Transcutaneous Electrical Nerve Stimulation
Transcutaneous electrical nerve stimulation (TENS) is defined as the application of electrical stimulation to the skin for pain relief. It’s based on the gate-control theory of pain, which proposes that painful impulses pass through a “gate” in the brain. TENS is performed with a portable, battery-powered device that transmits painless electrical current to peripheral nerves or directly to a painful area over relatively large nerve fibers. This treatment effectively alters the patient’s perception of pain by blocking painful stimuli traveling over smaller fibers.
Used for postoperative patients and those with chronic pain, TENS reduces the need for analgesic drugs and may allow the patient to resume normal activities. Typically, a course of TENS treatments lasts 3 to 5 days. Some conditions, such as phantom limb pain, may require continuous stimulation; other conditions, such as a painful arthritic joint, require shorter periods (3 to 4 hours). TENS has also been found to decrease knee pain associated with osteoarthritis. However, recent studies have shown TENS isn’t helpful in patients with chronic lower back pain.1 (See Current uses of TENS.)
TENS is contraindicated for patients with cardiac pacemakers because it can interfere with pacemaker function. The procedure is also contraindicated for pregnant patients because its effect on the fetus is unknown. It’s also contraindicated in patients with dementia. TENS should be used cautiously in all patients with cardiac disorders. TENS electrodes shouldn’t be placed on the head or neck of patients with vascular or seizure disorders.
Positioning Tens Electrodes
With transcutaneous electrical nerve stimulation (TENS), electrodes placed around peripheral nerves (or an incisional site) transmit mild electrical pulses to the brain. The current is thought to block pain impulses. The patient can influence the level and frequency of his pain relief by adjusting the controls on the device.
Typically, electrode placement varies even though patients may have similar complaints. Electrodes can be placed in several ways:
to cover the painful area or surround it, as with muscle tenderness or spasm or painful joints
to “capture” the painful area between electrodes, as with incisional pain.
With peripheral nerve injury, electrodes should be placed proximal to the injury (between the brain and the injury site) to avoid increasing pain. Placing electrodes in a hypersensitive area also increases pain. In an area lacking sensation, electrodes should be placed on adjacent dermatomes.
The illustrations show combinations of electrode placement (red squares) and areas of nerve stimulation (shaded pink) for lower back and leg pain.
TENS device ▪ pregelled, self-stick electrodes ▪ warm water and soap ▪ leadwires ▪ charged battery pack ▪ battery recharger ▪ Optional: alcohol pads, hypoallergenic tape.

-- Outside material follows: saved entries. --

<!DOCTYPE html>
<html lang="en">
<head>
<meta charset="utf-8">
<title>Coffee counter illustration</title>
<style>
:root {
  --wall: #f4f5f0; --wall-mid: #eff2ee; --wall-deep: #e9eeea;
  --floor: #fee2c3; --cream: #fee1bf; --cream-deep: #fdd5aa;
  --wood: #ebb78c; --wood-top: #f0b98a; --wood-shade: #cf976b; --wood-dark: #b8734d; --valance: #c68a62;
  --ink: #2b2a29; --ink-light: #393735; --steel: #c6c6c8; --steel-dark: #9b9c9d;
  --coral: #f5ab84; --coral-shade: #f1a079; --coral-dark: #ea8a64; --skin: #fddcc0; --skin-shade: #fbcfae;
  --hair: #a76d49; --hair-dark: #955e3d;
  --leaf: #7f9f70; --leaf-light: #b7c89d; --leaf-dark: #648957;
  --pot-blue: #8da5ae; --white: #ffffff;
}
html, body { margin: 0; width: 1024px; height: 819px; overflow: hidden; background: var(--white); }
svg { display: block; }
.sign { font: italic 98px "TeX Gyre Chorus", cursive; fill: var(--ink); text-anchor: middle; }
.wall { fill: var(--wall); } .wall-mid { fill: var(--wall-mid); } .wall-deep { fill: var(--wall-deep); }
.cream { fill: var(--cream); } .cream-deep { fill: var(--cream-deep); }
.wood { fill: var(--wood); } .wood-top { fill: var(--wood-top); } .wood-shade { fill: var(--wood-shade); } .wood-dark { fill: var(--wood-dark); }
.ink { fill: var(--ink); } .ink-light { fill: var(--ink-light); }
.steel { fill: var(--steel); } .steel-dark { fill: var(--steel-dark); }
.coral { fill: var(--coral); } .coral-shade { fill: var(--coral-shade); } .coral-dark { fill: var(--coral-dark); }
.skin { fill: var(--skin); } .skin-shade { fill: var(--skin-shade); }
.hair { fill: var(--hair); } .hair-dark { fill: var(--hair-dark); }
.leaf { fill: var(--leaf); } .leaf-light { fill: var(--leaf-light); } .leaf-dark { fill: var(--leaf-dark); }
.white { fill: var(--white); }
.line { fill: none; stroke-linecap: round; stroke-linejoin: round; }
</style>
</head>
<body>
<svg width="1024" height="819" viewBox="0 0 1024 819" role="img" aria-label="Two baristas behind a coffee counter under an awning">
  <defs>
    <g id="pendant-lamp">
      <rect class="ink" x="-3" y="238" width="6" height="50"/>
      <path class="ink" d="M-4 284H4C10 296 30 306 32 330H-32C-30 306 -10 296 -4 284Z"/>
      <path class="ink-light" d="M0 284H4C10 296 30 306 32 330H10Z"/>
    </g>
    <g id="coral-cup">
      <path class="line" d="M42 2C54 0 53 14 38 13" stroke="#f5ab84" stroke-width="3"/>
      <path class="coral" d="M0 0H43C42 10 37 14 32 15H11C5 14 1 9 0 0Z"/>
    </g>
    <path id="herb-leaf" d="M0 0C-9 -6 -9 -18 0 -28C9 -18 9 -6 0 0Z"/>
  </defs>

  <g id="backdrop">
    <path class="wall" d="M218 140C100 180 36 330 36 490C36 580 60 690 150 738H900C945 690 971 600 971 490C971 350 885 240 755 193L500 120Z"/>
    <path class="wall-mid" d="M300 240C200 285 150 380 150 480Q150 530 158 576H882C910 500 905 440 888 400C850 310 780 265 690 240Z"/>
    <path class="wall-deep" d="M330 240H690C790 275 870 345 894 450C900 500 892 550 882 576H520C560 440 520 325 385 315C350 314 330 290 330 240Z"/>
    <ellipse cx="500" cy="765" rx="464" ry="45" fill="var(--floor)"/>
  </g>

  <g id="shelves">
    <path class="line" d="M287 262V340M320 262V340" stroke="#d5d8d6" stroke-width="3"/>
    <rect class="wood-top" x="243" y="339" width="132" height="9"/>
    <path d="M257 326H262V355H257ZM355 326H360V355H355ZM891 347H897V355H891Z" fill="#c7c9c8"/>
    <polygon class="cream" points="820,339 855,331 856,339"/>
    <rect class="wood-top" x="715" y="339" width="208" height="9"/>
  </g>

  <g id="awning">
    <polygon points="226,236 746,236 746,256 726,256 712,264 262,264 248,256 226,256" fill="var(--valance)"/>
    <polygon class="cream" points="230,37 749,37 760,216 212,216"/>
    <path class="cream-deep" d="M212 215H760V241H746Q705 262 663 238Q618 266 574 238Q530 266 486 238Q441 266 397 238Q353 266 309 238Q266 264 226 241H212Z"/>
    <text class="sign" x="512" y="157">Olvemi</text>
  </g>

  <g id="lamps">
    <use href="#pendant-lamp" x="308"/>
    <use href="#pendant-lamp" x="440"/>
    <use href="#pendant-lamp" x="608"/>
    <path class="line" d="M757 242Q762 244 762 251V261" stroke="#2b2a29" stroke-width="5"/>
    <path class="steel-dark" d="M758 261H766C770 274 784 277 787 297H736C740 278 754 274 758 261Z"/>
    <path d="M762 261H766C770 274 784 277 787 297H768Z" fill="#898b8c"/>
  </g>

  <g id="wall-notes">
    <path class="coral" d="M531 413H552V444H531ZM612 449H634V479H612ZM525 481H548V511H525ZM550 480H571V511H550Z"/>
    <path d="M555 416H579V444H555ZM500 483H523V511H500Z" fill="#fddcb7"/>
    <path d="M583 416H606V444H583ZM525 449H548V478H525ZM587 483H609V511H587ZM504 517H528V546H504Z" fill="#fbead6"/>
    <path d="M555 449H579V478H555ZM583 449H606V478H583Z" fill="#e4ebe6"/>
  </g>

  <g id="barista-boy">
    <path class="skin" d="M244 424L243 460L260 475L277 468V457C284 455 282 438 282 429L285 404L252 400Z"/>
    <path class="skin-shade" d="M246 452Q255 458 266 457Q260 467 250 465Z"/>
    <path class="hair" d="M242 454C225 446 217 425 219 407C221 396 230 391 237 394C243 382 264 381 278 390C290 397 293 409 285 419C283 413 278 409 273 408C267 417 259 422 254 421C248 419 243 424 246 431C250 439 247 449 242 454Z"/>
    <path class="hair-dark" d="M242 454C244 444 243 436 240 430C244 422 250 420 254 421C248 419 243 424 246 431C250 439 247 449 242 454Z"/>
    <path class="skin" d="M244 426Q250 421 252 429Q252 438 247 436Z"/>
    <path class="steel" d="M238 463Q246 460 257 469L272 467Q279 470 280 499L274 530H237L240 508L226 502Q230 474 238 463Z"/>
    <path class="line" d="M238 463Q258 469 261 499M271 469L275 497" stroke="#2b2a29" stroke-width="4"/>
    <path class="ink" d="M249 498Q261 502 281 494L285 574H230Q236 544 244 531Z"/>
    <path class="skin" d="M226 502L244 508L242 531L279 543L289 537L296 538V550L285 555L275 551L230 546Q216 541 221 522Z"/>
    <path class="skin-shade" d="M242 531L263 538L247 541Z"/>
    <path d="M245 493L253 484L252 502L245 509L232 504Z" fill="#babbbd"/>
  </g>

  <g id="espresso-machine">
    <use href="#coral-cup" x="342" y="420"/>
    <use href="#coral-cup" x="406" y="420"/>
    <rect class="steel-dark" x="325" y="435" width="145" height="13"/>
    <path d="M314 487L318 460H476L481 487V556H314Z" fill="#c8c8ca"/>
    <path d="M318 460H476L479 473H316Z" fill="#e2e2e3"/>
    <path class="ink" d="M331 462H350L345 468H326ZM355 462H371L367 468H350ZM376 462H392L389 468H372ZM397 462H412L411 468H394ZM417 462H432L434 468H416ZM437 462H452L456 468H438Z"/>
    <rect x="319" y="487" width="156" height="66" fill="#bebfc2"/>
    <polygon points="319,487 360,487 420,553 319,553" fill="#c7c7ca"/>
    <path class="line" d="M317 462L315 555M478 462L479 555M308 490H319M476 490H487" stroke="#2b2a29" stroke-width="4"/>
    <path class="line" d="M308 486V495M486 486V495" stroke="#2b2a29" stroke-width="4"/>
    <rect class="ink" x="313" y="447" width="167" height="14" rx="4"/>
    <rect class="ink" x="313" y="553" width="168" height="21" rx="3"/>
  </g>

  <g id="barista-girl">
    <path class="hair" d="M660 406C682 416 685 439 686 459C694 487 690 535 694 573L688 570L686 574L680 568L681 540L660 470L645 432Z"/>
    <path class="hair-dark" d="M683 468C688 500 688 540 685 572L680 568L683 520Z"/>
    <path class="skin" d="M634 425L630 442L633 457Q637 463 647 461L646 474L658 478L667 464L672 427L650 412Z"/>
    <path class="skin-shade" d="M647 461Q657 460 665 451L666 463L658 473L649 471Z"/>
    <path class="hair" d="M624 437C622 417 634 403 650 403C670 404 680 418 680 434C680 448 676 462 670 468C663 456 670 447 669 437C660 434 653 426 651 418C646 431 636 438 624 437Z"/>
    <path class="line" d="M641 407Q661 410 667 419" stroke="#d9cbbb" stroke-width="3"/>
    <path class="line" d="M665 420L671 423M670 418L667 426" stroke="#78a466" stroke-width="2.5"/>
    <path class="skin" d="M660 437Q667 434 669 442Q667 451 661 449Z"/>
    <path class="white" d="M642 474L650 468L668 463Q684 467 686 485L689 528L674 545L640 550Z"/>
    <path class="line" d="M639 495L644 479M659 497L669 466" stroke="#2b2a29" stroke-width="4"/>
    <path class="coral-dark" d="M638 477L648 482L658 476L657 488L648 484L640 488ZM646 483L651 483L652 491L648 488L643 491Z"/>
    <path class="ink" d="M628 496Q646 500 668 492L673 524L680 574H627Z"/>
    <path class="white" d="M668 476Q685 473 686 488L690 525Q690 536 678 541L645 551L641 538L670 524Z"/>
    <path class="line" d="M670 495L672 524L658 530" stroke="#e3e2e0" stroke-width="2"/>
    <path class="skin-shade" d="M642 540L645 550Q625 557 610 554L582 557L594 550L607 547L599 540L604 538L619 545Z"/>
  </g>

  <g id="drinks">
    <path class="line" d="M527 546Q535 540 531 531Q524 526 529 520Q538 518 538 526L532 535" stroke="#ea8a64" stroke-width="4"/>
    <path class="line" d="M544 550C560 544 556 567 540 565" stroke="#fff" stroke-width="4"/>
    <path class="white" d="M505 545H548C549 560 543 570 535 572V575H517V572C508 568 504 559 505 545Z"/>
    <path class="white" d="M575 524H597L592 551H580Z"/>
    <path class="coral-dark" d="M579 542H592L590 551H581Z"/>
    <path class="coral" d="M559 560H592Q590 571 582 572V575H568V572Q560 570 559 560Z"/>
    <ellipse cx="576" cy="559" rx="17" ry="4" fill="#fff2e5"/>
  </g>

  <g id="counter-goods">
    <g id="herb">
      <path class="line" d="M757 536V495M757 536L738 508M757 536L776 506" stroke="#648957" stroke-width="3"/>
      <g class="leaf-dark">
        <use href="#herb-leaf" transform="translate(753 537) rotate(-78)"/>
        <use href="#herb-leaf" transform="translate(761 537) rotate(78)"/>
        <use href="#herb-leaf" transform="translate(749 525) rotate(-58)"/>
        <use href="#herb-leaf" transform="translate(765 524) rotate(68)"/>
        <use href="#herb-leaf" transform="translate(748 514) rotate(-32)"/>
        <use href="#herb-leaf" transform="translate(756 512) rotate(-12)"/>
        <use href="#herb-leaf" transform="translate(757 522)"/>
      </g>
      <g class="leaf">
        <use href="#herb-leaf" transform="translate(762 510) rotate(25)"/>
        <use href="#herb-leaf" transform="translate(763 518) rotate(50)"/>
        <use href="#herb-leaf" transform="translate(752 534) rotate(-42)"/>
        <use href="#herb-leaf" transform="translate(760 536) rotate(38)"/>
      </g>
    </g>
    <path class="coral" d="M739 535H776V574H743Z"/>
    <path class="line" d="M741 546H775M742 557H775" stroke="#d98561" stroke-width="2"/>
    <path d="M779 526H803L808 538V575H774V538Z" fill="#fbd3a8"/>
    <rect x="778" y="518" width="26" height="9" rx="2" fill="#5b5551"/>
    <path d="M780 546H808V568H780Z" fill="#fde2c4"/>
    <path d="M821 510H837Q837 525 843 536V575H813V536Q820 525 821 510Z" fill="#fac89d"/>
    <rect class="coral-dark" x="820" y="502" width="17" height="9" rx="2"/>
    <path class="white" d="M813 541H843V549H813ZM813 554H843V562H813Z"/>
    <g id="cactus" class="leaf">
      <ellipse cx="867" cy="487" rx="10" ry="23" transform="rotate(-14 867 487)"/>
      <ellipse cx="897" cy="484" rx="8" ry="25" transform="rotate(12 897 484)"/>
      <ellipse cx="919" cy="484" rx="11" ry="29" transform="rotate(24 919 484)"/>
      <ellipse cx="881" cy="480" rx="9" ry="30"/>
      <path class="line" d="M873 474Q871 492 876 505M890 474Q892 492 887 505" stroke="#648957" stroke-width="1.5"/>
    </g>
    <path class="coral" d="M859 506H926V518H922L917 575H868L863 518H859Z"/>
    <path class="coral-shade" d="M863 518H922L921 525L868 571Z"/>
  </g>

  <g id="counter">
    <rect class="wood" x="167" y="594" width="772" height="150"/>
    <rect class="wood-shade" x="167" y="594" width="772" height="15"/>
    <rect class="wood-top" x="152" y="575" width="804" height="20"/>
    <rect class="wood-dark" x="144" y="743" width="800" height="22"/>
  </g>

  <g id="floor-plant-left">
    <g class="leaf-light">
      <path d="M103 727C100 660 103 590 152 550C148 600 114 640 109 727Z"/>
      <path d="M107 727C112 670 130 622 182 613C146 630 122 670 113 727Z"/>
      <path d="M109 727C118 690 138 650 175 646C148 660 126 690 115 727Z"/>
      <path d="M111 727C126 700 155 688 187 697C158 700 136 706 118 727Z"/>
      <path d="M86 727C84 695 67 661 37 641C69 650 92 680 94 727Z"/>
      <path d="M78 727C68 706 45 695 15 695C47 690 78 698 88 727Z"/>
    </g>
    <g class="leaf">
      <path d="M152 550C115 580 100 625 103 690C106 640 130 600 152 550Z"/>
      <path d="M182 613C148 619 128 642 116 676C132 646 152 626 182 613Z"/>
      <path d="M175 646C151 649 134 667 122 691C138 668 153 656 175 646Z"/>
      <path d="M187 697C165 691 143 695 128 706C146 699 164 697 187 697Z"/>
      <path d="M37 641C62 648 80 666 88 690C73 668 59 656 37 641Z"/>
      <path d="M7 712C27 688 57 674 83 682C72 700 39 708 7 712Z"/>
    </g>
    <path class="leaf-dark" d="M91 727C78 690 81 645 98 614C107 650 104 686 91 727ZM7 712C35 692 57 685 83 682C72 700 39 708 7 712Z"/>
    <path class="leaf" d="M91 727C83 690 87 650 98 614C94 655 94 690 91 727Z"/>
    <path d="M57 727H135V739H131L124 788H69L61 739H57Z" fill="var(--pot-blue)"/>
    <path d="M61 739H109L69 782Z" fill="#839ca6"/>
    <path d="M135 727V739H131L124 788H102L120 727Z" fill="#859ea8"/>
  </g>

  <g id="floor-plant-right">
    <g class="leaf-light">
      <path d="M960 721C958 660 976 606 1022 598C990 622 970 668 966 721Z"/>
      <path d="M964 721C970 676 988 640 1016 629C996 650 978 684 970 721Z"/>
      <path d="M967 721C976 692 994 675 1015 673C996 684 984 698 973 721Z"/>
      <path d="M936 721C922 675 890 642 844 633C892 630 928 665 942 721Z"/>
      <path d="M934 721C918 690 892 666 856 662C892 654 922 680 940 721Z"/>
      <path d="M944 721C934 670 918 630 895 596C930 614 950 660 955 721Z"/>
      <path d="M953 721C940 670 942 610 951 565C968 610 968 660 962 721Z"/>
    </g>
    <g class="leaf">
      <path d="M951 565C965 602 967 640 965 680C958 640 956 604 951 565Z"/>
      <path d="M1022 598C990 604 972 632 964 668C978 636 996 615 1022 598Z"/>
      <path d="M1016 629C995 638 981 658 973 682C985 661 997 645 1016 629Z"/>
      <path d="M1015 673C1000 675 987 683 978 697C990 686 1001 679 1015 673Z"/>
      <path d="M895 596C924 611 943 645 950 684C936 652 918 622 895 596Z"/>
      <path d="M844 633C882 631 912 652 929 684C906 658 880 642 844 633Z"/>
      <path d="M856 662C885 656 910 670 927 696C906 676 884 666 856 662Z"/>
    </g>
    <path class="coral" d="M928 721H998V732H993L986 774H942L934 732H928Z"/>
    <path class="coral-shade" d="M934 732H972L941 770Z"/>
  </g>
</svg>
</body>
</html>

Commercial TENS kits are available. They include the stimulator, leadwires, electrodes, spare battery pack, battery recharger, and sometimes the adhesive patch.
Preparation of Equipment
Before beginning the procedure, always test the battery pack to make sure it’s fully charged.